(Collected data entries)
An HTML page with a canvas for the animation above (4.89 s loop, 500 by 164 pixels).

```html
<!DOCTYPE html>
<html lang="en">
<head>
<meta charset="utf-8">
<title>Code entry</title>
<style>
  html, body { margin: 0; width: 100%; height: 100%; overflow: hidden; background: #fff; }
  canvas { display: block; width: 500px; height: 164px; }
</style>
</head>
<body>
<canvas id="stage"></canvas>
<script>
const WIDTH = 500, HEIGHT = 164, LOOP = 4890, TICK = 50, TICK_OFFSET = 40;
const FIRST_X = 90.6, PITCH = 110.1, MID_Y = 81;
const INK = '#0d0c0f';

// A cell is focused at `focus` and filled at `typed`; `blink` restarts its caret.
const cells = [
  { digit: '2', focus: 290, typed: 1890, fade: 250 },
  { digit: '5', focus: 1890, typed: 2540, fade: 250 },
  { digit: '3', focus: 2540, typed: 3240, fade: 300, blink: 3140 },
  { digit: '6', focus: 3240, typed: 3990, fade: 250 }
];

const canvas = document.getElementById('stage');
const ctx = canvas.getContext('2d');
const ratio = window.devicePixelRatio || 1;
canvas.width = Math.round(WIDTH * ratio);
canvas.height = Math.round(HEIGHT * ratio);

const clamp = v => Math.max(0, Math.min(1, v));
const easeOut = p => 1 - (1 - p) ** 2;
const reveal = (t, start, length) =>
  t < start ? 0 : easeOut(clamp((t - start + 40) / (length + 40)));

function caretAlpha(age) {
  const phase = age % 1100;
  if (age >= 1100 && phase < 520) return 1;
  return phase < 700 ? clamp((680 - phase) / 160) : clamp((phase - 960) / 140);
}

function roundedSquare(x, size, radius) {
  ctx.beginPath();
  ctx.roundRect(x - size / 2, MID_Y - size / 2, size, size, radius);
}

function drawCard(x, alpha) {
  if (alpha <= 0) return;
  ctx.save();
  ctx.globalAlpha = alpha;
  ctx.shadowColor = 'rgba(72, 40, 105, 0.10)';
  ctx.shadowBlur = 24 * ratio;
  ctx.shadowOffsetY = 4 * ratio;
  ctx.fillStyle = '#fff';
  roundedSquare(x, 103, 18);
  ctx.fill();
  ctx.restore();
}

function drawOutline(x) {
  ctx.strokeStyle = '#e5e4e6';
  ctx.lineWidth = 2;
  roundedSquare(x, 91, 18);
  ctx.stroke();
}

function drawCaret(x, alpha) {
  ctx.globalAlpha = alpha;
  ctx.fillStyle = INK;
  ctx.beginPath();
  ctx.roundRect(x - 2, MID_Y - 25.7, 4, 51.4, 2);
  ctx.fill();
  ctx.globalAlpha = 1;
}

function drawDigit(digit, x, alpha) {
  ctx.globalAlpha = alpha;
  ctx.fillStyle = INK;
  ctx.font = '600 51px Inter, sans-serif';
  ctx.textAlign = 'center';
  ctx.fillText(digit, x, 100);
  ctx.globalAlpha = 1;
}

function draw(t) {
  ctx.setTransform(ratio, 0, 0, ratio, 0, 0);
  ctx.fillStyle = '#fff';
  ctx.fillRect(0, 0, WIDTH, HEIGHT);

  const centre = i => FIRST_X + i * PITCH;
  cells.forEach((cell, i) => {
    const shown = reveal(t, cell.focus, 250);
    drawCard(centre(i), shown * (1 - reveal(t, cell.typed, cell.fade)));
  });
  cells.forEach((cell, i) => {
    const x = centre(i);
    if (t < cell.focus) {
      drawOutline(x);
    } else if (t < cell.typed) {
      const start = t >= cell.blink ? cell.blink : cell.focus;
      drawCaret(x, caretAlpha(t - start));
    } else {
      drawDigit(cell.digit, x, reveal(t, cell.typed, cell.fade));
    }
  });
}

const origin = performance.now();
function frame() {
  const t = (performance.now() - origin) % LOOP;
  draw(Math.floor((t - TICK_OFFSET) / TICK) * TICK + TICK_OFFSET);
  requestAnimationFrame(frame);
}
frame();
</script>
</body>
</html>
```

* * *

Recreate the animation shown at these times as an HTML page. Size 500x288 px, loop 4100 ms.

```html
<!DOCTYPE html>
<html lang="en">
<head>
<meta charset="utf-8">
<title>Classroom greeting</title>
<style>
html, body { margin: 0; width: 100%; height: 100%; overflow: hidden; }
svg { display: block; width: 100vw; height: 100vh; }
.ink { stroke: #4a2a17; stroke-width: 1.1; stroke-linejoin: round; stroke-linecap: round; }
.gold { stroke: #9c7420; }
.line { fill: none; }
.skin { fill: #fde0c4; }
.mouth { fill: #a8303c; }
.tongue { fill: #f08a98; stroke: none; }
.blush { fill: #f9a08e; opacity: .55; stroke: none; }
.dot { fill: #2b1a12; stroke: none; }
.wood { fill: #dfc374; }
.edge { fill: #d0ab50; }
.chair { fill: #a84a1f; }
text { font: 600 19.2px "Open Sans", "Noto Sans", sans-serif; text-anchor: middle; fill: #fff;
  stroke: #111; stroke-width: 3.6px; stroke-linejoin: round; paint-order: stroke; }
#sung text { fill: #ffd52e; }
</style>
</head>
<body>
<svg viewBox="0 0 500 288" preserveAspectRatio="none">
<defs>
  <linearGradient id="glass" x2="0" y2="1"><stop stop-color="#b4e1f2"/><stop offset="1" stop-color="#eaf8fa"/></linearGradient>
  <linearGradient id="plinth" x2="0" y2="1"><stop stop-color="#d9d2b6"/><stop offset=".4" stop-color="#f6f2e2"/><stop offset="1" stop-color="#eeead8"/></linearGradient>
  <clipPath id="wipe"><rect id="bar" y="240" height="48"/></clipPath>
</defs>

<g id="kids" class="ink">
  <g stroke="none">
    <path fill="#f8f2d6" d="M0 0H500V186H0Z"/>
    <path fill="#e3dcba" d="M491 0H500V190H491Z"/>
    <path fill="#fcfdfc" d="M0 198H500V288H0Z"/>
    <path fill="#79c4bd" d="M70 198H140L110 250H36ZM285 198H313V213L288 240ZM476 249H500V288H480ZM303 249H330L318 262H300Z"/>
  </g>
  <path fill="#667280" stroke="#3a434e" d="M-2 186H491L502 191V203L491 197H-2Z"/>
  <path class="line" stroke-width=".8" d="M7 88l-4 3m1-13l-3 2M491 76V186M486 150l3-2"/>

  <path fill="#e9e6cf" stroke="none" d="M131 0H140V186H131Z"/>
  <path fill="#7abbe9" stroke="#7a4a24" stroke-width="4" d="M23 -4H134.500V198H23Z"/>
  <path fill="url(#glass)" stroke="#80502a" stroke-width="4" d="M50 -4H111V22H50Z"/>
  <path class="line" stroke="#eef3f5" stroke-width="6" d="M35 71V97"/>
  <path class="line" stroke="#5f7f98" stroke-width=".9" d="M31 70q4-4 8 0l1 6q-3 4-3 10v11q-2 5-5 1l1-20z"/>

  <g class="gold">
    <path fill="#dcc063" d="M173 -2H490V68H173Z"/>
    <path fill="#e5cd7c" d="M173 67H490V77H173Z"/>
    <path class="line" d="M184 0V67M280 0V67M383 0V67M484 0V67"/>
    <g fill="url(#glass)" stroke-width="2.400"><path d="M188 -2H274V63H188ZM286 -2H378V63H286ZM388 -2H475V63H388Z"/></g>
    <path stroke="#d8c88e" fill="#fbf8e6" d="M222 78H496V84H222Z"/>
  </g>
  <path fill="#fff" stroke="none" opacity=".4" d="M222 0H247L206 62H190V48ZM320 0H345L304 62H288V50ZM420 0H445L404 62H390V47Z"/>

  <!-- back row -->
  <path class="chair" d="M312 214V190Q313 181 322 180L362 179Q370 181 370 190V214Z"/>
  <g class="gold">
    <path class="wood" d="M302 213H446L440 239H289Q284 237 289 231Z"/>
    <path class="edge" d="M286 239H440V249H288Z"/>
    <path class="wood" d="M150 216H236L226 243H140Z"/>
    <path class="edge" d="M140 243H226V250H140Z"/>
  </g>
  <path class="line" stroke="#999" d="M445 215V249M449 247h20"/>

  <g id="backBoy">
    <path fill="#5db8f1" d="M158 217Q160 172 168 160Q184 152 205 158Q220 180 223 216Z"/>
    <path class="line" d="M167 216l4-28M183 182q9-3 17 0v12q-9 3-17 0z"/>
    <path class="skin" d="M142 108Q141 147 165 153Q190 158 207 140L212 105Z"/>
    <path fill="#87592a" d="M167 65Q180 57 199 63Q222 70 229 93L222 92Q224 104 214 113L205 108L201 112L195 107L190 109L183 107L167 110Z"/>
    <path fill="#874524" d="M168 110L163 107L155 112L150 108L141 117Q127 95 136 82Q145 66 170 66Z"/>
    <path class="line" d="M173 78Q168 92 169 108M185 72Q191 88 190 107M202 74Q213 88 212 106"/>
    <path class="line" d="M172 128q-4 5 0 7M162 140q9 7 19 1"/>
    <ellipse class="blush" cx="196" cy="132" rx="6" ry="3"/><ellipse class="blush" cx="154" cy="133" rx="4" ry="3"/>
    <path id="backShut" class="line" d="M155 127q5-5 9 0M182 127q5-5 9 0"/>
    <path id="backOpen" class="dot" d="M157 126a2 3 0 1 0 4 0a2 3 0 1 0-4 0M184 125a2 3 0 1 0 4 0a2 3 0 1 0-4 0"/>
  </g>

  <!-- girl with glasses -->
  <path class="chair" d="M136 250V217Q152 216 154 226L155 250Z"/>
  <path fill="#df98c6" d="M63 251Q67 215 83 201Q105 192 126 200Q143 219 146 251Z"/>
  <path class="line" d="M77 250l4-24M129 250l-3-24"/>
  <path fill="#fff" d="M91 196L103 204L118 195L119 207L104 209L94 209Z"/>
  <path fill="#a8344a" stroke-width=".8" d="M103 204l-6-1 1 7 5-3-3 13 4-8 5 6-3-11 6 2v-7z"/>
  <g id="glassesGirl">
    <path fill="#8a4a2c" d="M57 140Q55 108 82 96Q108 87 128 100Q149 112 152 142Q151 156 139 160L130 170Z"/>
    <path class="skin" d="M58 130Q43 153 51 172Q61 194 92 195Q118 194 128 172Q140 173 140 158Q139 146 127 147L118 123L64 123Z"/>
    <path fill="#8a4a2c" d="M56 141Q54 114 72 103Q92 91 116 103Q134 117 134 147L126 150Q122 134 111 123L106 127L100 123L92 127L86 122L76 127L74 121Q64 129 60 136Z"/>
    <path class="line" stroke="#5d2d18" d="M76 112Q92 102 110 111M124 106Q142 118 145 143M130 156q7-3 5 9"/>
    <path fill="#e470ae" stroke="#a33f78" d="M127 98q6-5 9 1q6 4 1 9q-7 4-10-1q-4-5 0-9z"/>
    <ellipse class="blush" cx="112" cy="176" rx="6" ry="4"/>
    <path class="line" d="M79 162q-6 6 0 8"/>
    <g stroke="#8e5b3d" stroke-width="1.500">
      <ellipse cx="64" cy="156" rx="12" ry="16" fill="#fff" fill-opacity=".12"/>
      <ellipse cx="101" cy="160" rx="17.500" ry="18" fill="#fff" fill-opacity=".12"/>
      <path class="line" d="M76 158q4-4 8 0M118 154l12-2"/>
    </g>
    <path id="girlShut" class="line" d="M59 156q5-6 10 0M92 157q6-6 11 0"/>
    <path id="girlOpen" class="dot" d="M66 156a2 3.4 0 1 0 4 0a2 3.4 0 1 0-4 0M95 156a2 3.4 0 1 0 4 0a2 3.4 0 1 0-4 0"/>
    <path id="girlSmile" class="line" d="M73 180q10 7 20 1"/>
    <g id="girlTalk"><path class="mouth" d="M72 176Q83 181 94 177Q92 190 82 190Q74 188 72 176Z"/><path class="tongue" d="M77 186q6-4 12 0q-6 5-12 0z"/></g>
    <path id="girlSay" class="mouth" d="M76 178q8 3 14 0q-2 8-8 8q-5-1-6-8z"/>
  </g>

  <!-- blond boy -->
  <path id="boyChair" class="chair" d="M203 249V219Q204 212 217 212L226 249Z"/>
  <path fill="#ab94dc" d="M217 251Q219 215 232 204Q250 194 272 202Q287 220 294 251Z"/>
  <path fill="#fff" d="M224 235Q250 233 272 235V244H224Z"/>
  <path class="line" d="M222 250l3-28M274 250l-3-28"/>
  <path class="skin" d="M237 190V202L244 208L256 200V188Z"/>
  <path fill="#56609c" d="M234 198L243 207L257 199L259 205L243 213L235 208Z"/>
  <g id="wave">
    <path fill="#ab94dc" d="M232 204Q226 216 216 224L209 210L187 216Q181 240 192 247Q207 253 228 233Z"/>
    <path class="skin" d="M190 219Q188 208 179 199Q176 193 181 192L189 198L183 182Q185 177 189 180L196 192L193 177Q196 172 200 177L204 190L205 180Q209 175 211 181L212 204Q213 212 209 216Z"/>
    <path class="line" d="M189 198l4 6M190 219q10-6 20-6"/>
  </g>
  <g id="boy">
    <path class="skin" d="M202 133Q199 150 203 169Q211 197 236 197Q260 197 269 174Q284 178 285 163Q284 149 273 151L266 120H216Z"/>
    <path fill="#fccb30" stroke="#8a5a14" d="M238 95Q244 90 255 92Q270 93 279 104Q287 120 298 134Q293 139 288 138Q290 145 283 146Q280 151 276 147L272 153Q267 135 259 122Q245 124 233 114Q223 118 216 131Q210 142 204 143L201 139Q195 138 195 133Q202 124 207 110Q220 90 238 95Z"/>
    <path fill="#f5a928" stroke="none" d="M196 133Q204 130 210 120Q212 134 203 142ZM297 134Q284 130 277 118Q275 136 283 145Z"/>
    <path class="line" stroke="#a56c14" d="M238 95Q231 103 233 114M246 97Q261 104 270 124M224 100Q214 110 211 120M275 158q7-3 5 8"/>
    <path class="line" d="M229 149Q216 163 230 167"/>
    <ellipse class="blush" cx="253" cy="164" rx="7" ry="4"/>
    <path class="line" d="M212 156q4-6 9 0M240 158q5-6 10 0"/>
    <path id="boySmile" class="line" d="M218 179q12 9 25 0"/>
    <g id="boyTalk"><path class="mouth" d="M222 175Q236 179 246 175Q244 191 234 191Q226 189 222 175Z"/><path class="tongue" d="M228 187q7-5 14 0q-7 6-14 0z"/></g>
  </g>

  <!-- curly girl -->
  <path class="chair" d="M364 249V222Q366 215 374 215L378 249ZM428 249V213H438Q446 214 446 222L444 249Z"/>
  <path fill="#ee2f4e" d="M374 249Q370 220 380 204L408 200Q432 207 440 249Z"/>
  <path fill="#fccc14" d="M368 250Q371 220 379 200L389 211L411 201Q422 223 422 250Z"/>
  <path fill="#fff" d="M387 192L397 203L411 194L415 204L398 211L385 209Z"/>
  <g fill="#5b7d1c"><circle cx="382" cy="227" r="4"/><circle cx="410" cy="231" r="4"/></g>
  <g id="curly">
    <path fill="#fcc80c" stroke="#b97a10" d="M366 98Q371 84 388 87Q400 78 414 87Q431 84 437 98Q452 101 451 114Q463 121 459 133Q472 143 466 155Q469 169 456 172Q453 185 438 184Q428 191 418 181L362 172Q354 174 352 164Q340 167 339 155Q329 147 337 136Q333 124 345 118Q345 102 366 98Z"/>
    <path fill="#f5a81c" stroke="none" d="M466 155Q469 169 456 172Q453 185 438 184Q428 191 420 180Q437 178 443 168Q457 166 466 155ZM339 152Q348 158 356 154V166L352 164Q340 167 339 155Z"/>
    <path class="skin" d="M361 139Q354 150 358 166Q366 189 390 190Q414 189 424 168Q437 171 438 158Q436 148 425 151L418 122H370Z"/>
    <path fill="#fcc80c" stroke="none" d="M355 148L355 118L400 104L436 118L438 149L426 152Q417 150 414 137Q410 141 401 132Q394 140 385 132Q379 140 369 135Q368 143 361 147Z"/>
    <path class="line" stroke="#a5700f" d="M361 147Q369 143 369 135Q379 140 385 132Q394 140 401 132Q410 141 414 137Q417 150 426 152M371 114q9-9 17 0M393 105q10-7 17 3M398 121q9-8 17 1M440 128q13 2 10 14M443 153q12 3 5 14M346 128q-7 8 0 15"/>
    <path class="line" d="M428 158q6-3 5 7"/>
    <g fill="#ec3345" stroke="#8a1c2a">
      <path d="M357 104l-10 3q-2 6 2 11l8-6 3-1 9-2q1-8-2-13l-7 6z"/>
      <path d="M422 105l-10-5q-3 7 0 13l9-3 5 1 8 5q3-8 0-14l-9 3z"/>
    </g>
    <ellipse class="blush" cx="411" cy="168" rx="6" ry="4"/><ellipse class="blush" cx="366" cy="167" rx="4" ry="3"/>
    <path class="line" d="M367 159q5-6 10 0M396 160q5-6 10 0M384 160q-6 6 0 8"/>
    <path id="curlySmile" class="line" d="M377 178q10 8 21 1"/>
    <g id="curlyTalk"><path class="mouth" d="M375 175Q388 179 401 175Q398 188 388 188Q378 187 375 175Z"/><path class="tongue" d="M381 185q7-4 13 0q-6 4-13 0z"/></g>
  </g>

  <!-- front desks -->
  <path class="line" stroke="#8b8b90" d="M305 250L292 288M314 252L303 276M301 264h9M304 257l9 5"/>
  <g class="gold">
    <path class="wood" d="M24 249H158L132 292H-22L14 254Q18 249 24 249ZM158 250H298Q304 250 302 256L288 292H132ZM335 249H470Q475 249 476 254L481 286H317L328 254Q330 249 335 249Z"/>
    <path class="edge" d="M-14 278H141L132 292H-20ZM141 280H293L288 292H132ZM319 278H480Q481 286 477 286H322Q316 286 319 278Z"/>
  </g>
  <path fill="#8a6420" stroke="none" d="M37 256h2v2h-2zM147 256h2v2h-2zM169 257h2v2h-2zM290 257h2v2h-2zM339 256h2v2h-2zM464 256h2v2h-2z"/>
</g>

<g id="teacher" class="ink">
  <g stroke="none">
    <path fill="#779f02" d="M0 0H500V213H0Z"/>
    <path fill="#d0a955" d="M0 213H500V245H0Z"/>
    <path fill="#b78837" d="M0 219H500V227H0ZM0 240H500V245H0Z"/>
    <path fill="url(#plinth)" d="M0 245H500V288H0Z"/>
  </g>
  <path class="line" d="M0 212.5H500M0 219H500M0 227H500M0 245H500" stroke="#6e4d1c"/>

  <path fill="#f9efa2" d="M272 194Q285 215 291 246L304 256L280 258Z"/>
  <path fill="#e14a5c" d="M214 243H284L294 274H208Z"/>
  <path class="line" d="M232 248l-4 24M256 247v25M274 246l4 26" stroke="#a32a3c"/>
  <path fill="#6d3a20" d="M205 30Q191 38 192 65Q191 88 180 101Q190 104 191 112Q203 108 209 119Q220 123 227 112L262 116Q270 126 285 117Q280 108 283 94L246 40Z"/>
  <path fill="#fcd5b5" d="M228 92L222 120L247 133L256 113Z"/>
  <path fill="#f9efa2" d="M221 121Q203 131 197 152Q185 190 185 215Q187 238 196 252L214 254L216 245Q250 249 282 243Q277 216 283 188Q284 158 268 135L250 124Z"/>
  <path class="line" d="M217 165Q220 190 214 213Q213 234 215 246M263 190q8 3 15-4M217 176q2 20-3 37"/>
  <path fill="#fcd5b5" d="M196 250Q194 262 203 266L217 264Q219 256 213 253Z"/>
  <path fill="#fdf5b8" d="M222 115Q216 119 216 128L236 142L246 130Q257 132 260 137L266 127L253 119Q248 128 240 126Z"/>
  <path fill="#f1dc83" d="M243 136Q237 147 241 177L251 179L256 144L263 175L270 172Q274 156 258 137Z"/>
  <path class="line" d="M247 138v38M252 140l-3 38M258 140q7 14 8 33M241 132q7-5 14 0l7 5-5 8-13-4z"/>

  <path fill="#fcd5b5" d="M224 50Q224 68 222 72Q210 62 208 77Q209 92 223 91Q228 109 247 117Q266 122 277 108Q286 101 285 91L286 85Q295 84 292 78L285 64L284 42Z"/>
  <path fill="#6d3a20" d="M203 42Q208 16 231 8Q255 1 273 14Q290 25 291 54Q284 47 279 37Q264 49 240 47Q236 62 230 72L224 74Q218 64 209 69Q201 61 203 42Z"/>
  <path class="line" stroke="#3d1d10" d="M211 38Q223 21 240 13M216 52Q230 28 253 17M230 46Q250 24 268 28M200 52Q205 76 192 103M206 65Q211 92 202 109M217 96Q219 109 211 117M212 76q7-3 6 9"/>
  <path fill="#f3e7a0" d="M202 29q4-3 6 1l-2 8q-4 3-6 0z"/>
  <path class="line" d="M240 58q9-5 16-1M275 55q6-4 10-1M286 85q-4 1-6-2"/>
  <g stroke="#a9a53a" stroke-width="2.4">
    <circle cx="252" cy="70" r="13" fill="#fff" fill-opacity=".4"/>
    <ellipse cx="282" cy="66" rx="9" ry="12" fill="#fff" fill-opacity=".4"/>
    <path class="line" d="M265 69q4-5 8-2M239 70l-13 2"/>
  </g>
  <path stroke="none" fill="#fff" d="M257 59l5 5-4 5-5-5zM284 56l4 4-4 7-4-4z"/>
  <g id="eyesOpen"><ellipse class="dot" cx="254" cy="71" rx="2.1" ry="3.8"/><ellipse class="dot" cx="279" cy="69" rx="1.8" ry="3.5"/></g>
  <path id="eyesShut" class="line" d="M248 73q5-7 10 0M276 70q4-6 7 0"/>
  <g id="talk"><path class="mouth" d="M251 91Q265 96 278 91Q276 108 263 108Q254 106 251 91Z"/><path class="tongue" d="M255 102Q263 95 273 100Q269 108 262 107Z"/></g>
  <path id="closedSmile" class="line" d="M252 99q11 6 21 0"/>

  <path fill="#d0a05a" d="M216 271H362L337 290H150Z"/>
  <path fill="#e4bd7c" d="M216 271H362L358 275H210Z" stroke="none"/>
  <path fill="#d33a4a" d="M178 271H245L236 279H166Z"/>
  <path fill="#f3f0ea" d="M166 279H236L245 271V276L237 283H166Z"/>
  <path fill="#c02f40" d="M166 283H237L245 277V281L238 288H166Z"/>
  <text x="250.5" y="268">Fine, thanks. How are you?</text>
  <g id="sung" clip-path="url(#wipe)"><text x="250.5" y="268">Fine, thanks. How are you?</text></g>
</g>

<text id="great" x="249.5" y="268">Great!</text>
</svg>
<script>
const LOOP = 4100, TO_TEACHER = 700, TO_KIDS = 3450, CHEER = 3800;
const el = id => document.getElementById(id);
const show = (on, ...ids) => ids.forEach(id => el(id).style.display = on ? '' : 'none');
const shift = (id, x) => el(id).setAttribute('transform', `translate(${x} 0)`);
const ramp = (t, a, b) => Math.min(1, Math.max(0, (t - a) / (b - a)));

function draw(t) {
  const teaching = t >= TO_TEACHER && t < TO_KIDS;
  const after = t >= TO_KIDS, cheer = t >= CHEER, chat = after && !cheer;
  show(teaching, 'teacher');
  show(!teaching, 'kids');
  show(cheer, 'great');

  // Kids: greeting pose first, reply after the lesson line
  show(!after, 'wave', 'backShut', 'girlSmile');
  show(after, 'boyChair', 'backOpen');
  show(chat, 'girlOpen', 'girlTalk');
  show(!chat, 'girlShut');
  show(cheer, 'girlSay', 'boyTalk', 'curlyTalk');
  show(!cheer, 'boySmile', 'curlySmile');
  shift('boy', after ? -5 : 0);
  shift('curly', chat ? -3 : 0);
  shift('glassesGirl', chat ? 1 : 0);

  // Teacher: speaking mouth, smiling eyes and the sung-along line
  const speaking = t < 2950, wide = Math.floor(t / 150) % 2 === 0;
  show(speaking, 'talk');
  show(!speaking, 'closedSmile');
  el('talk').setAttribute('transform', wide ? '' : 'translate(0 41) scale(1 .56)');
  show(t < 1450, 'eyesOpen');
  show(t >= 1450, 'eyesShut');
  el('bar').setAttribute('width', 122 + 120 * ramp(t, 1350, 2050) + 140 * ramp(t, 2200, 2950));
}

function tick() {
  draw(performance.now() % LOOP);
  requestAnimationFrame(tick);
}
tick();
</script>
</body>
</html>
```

* Required action
Across all the records, find the lines containing the word "drawCard" and reproduce each one.

* Reply
function drawCard(x, alpha) {
    drawCard(centre(i), shown * (1 - reveal(t, cell.typed, cell.fade)));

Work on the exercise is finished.